▸ Supplied data:
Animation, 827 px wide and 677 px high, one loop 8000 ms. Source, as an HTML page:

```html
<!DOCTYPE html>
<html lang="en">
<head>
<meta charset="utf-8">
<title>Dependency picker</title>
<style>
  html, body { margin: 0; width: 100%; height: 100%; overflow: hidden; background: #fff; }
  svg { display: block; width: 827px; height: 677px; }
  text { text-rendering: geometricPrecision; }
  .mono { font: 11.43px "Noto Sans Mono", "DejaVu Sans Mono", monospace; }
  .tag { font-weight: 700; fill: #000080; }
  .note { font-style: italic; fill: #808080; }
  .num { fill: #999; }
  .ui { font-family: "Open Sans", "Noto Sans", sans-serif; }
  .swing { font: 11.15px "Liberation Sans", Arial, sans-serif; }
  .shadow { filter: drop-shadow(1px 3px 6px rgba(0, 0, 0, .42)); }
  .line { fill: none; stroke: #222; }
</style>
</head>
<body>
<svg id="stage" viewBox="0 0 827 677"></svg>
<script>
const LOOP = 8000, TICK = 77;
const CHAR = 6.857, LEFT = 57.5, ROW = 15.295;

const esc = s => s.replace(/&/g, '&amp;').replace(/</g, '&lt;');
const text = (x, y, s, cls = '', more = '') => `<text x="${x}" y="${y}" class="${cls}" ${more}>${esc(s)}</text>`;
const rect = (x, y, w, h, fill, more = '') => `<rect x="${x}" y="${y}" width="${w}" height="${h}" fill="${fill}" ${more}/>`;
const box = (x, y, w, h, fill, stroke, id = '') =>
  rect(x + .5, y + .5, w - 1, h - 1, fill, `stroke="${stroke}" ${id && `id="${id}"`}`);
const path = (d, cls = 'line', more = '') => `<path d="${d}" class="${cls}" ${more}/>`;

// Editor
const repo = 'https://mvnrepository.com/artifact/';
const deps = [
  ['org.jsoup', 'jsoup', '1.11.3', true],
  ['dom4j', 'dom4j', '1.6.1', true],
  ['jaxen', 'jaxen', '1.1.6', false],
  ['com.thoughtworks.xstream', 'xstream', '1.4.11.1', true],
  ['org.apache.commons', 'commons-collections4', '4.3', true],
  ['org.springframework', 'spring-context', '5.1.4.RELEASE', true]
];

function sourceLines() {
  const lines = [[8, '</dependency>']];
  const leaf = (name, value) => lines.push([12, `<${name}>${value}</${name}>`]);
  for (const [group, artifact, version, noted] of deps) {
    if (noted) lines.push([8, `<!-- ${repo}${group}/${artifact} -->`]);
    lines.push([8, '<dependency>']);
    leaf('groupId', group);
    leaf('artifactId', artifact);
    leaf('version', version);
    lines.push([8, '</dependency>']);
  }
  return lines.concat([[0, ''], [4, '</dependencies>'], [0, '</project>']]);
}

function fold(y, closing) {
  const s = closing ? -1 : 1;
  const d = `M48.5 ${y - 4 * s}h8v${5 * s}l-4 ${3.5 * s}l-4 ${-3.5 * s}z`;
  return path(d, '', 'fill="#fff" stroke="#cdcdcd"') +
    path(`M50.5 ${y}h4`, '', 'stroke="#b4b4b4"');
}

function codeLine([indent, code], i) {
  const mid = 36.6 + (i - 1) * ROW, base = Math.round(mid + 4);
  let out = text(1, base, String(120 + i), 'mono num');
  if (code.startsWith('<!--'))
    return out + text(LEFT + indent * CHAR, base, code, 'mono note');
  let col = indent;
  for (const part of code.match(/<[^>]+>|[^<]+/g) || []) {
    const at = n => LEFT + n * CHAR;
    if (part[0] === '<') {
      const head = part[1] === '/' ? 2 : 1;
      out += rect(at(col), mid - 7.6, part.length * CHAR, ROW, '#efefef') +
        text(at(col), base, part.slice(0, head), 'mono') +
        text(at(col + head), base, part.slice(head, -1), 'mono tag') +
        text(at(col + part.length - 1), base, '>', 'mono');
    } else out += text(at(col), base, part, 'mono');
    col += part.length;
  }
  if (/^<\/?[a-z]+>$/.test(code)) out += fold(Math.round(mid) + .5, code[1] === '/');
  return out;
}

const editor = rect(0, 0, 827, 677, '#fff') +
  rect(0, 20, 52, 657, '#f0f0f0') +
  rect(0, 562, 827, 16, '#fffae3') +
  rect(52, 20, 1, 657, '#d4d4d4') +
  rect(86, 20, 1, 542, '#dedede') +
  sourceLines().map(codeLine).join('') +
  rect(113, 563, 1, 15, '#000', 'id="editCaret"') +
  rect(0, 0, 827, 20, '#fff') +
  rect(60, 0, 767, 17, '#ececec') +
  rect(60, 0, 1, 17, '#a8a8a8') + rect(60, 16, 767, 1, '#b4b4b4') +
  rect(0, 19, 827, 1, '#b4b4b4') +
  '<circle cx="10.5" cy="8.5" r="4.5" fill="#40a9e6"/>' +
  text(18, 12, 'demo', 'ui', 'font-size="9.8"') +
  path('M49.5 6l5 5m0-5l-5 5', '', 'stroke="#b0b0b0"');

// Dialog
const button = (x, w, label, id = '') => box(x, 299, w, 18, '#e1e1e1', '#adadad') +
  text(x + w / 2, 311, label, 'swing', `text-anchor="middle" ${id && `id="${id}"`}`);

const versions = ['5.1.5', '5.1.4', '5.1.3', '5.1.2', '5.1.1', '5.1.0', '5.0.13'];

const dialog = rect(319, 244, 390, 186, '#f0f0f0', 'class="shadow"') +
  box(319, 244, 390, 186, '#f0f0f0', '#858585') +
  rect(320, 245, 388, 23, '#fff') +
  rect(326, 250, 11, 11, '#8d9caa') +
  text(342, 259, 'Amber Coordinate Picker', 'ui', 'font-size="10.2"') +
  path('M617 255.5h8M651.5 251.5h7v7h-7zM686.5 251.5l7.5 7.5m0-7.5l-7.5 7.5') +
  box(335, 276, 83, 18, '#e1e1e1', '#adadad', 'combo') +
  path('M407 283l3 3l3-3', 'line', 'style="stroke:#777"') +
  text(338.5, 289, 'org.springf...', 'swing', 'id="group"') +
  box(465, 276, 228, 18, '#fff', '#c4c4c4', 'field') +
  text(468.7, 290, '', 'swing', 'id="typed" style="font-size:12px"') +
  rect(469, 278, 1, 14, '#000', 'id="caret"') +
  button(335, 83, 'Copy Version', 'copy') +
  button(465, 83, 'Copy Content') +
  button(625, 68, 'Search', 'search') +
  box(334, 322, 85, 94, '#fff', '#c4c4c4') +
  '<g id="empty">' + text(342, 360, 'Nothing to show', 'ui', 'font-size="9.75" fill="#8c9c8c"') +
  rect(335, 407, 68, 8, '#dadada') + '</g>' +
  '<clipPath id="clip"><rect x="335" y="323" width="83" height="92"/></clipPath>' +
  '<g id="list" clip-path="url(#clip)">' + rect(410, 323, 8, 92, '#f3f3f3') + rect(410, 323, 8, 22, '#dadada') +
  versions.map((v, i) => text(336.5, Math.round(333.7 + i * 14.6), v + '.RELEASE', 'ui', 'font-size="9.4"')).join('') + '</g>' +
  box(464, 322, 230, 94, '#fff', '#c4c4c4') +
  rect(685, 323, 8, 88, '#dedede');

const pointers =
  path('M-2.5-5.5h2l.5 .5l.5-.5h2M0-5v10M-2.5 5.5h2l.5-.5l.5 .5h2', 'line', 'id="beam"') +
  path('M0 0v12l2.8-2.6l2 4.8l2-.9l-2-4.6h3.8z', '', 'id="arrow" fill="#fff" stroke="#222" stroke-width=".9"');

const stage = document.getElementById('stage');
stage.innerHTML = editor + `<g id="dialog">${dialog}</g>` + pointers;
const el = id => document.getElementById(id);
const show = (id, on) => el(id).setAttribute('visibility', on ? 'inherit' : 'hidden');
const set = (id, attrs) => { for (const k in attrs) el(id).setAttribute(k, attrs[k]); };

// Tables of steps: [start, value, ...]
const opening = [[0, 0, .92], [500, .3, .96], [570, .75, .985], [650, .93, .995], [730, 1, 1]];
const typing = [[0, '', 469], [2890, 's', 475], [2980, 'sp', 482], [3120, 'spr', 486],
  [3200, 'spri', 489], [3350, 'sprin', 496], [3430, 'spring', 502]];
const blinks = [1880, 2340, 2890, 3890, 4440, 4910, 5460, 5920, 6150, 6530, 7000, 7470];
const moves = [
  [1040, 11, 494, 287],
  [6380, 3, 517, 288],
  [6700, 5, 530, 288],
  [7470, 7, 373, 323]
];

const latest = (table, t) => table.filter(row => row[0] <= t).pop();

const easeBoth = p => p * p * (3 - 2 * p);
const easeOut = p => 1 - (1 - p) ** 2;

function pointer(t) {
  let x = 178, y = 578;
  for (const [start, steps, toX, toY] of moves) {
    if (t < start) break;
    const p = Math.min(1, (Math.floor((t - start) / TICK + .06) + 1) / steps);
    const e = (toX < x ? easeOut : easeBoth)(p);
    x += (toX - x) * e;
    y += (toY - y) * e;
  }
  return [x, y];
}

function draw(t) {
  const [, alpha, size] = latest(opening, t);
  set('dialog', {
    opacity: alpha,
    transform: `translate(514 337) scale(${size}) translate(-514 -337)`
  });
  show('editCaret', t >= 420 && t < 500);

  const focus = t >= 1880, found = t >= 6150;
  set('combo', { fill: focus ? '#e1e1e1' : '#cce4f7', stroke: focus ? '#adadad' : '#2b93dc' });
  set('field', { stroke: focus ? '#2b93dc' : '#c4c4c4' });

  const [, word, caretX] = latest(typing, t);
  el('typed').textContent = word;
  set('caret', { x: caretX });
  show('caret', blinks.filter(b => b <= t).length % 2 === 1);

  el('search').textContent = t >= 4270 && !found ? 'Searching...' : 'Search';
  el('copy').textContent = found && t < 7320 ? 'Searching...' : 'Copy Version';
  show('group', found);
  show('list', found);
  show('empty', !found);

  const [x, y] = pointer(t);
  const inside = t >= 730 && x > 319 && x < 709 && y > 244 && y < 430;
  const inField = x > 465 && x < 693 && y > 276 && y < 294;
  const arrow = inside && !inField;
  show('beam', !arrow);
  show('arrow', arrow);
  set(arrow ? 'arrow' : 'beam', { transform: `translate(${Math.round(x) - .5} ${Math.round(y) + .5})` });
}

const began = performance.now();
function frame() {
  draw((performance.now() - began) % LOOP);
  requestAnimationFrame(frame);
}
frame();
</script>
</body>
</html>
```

▸ Brief:
All lines in the records above that contain "stage" are to be reported.

▸ Result for this exercise:
<svg id="stage" viewBox="0 0 827 677"></svg>
const stage = document.getElementById('stage');
stage.innerHTML = editor + `<g id="dialog">${dialog}</g>` + pointers;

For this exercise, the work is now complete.